Then, a drum roll for the final problem: (n-1)x(n+1). More weeping and wailing. She was sure she couldn't do it. I read over what she had so far. She had been using the term "the middle number" to explain how to work the problems, so I suggested that a lazy person wouldn't want to write out or say "the middle number" each and every time they wanted to refer to the middle number ... maybe they would call it TMN. And, if that person doesn't feel like even writing out TMN they might choose to simply call it ... N. Or maybe it's too much trouble to even capitalize, so it just becomes (yes, you've got it) n.


When Mr.V got home from work I announced the Kid1 had figured out (n+1)(n-1)=n squared - 1 (NB: obviously I need to figure out how to do exponents in this wordprocessing program before I write much more about this math program). Mr.V was blown away, totally excited. Of course, he was assuming that she had derived it algebraically. Upon finding that she hadn't, he insisted that we all spend the evening, yes, deriving (n+1)(n-1)=n squared -1.

Kid1 commented as she was brushing her teeth at bedtime that she doubted she would remember all that they went over. A lot of it was on the order of "what is chair times 1? Chair. What is cat times 1? Cat. Okay, so what is n times 1? N." And the more complex "chair times negative 1 is negative chair. Cat time negative 1 is negative cat. So what is n times negative 1?" And the slightly loopy "chair times chair is chair squared. Cat times cat is cat squared. My foot times my foot is what?" "Are we including your big toes in this? Because your big toes squared are sort of gross with that damaged toenail that's peeling off." It was sort of like being in an Italo Calvino short story, like something out of t zero .

At least, if you're slightly warped out on math it was.


JoVE said...

Hurray. So if we refuse to be driven nuts and the weather cooperates, eventually our kids will sit down and do complex math problems on their own for the pure joy of figuring them out (because the 'use' of that particular fact is probably not obvioius to her right now). I'm so glad. I suspected. Glad you held out. Congratulation.

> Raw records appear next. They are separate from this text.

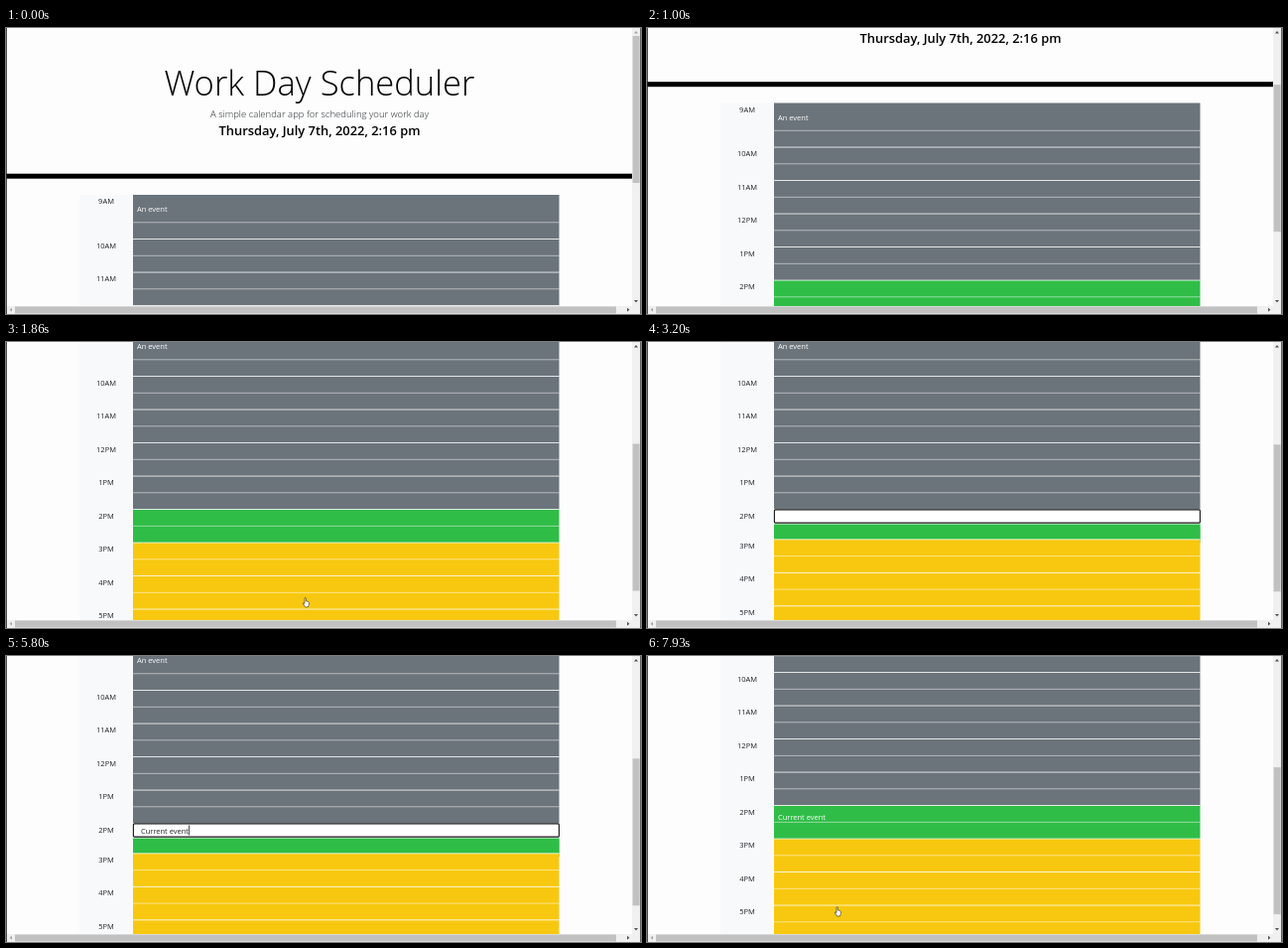
An HTML page that plays this animation: 640 px wide and 288 px high, repeating every 8000 ms.

```html
<!DOCTYPE html>
<html lang="en">
<head>
<meta charset="utf-8">
<title>Work Day Scheduler</title>
<style>
  html, body { margin: 0; width: 100%; height: 100%; overflow: hidden; background: #fdfdfd; }
  svg { display: block; width: 640px; height: 288px; font-family: "Open Sans", "Noto Sans", sans-serif; font-size: 7.5px; }
  .label { fill: #212529; text-anchor: middle; }
  .event { fill: #fff; }
  .center { text-anchor: middle; }
</style>
</head>
<body>
<svg id="stage" viewBox="0 0 640 288" xmlns="http://www.w3.org/2000/svg"></svg>
<script>
const LOOP = 8000;
const STEP = 200 / 3;
const ROW = { left: 128, width: 429.5, hour: 33.5, half: 16.75 };
const COLORS = { past: '#6b747b', present: '#2fbd47', future: '#f7c80f' };
const HOURS = ['9AM', '10AM', '11AM', '12PM', '1PM', '2PM', '3PM', '4PM', '5PM'];
const NOW = 5;
const FIRST_TOP = 168, SECOND_TOP = 212.5;
const EDIT_SHIFT = -3.2;
const EDIT = { from: 2660, to: 7050 };

// Time, scroll offset
const SCROLL = [
  [133, 0], [267, 22], [400, 46], [600, 81], [733, 87], [867, 89],
  [933, 89], [1067, 96], [1200, 110], [1400, 131.5], [1533, 160], [1667, 178],
  [7733, 178], [7933, 196]
];
// Time, pointer x, pointer y
const ENTER = [[1800, 300, 276], [2100, 300, 190], [2300, 260, 112], [2600, 250, 172]];
const LEAVE = [[6467, 230, 188], [6667, 140, 190], [6867, 62, 176], [7000, 42.5, 167],
  [7330, 42.5, 167], [7467, 80, 190], [7600, 145, 235], [7733, 190, 252]];
const TYPED = 'Current event';
const KEY_TIMES = [4200, 4330, 4460, 4600, 4730, 4800, 4930, 5060, 5330, 5460, 5530, 5660, 5800];

const stage = document.getElementById('stage');

function add(parent, tag, attrs, text) {
  const el = document.createElementNS(stage.namespaceURI, tag);
  for (const name in attrs) el.setAttribute(name, attrs[name]);
  if (text) el.textContent = text;
  parent.append(el);
  return el;
}
const rect = (parent, x, y, width, height, fill) => add(parent, 'rect', { x, y, width, height, fill });
const move = (el, x, y) => el.setAttribute('transform', `translate(${x} ${y})`);
const show = (el, on) => el.setAttribute('visibility', on ? 'visible' : 'hidden');

function track(keys, t) {
  if (t <= keys[0][0]) return keys[0].slice(1);
  for (let i = 1; i < keys.length; i++) {
    const a = keys[i - 1], b = keys[i];
    if (t <= b[0]) {
      const p = (t - a[0]) / (b[0] - a[0]);
      return a.slice(1).map((v, n) => v + (b[n + 1] - v) * p);
    }
  }
  return keys[keys.length - 1].slice(1);
}

rect(stage, 0, 0, 640, 288, '#fdfdfd');
const page = add(stage, 'g', {});

// Header
add(page, 'text', { x: 316, y: 68, class: 'center', 'font-size': 34.6, 'font-weight': 300 }, 'Work Day Scheduler');
add(page, 'text', { x: 316, y: 90.3, class: 'center', 'font-size': 9.52, 'font-weight': 300, fill: '#212529' },
  'A simple calendar app for scheduling your work day');
add(page, 'text', { x: 316, y: 107.7, class: 'center', 'font-size': 12.9, 'font-weight': 600 },
  'Thursday, July 7th, 2022, 2:16 pm');
rect(page, 0, 146.7, 631, 5, '#000');

// Time blocks
rect(page, 74, FIRST_TOP, 54, 330, '#f8f9fa');
const later = add(page, 'g', {});
let nowRow, nowText;

HOURS.forEach((hour, i) => {
  const top = i ? SECOND_TOP + (i - 1) * ROW.hour : FIRST_TOP;
  const bottom = SECOND_TOP + i * ROW.hour;
  const color = i < NOW ? COLORS.past : i === NOW ? COLORS.present : COLORS.future;
  const group = add(i > NOW ? later : page, 'g', {});
  const line = (y, opacity) =>
    rect(group, ROW.left, y - 0.4, ROW.width, 0.9, '#fff').setAttribute('opacity', opacity);
  rect(group, ROW.left, top, ROW.width, bottom - top, color);
  if (i) line(top, 0.85);
  line(bottom - ROW.half, 0.55);
  add(group, 'text', { x: 101, y: top + 9.2, class: 'label' }, hour);
  if (i === 0) add(group, 'text', { x: 132, y: 185.3, class: 'event' }, 'An event');
  if (i === NOW) {
    nowRow = top;
    nowText = add(group, 'text', { x: 132, y: top + 14, class: 'event' }, TYPED);
  }
});

// Inline editor
const editor = add(page, 'g', {});
rect(editor, ROW.left, nowRow, ROW.width, 16.5, '#fdfdfd');
add(editor, 'rect', { x: 128.4, y: nowRow + 0.4, width: 429, height: 13.2, rx: 1, fill: '#fff', stroke: '#151515', 'stroke-width': 1.1 });
rect(editor, ROW.left, nowRow + 15, ROW.width, 15.3, COLORS.present);
const input = add(editor, 'text', { x: 136, y: nowRow + 10.4, fill: '#212529' });
const caret = rect(editor, 136, nowRow + 2, 0.7, 10, '#000');
page.append(later);

// Scrollbars
rect(stage, 631, 0, 8.5, 288, '#f0f0f0');
rect(stage, 0, 280, 640, 8, '#f0f0f0');
rect(stage, 9, 280.5, 606, 7, '#c1c1c1');
const thumb = rect(stage, 631.6, 8, 7, 148, '#c1c1c1');
const arrow = (d, fill) => add(stage, 'path', { d, fill });
const upArrow = arrow('M633 5.5h4l-2-2.4z', '#505050');
arrow('M633 274h4l-2 2.4z', '#505050');
arrow('M6 281.8v4l-2.4-2z', '#a3a3a3');
arrow('M626 281.8v4l2.4-2z', '#505050');
rect(stage, 0, 0, 0.8, 288, '#222');
rect(stage, 639.3, 0, 0.7, 288, '#222');

// Pointers
const pointerLook = { fill: '#fff', 'stroke-width': 0.6, 'stroke-linejoin': 'round' };
const pointer = add(stage, 'path', { ...pointerLook, stroke: '#333', d: 'M0 0v7.3l1.7-1.5 1.1 2.5 1-.4-1-2.4h2.3z' });
const hand = add(stage, 'path', { ...pointerLook, stroke: '#222',
  d: 'M1 1q.7-1 1.3 0v3q2.9.2 3 1.4v2q-.2 1.3-.9 2.6H1.5Q.2 8-.7 6.2q.3-1 1.7.3z' });

function drawPointer(t) {
  const entering = t >= 1790 && t < EDIT.from;
  const leaving = t >= 6460;
  const [x, y] = track(entering ? ENTER : LEAVE, t);
  const overRow = x >= ROW.left;
  show(hand, (entering || leaving) && overRow);
  show(pointer, leaving && !overRow);
  move(hand, x, y);
  move(pointer, x, y);
}

function drawEditor(t, editing) {
  const count = KEY_TIMES.filter(k => k <= t).length;
  const text = TYPED.slice(0, count);
  if (input.textContent !== text) input.textContent = text;
  // A trailing space has no reliable drawn width
  const space = text.endsWith(' ') ? 1.95 : 0;
  const width = count ? input.getComputedTextLength() : 0;
  const trimmed = space ? input.getSubStringLength(0, Math.min(count - 1, input.getNumberOfChars())) : width;
  caret.setAttribute('x', 136 + trimmed + space);
  const blinkOff = (t >= 3200 && t < 3800) || t >= 6330;
  show(editor, editing);
  show(caret, editing && !blinkOff);
}

function draw(time) {
  const ms = time % LOOP;
  let frame = Math.floor(ms / STEP) + 1;
  if (Math.floor(frame * STEP / 10 + 1e-6) * 10 > ms) frame--;
  const t = frame * STEP + 0.01;

  const editing = t >= EDIT.from && t < EDIT.to;
  const [scroll] = track(SCROLL, t);
  move(page, 0, -scroll);
  move(later, 0, editing ? EDIT_SHIFT : 0);
  show(nowText, t >= EDIT.to);
  thumb.setAttribute('y', 8 + scroll * 0.531 + (editing ? 0.8 : 0));
  upArrow.setAttribute('fill', scroll > 0 ? '#505050' : '#a3a3a3');
  drawEditor(t, editing);
  drawPointer(t);
}

const start = performance.now();
function tick() {
  draw(performance.now() - start);
  requestAnimationFrame(tick);
}
tick();
</script>
</body>
</html>
```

Weaver Brewer & Fam said...

Two hoots for warped math! HOOT! HOOT!
Congrats on the great math day :)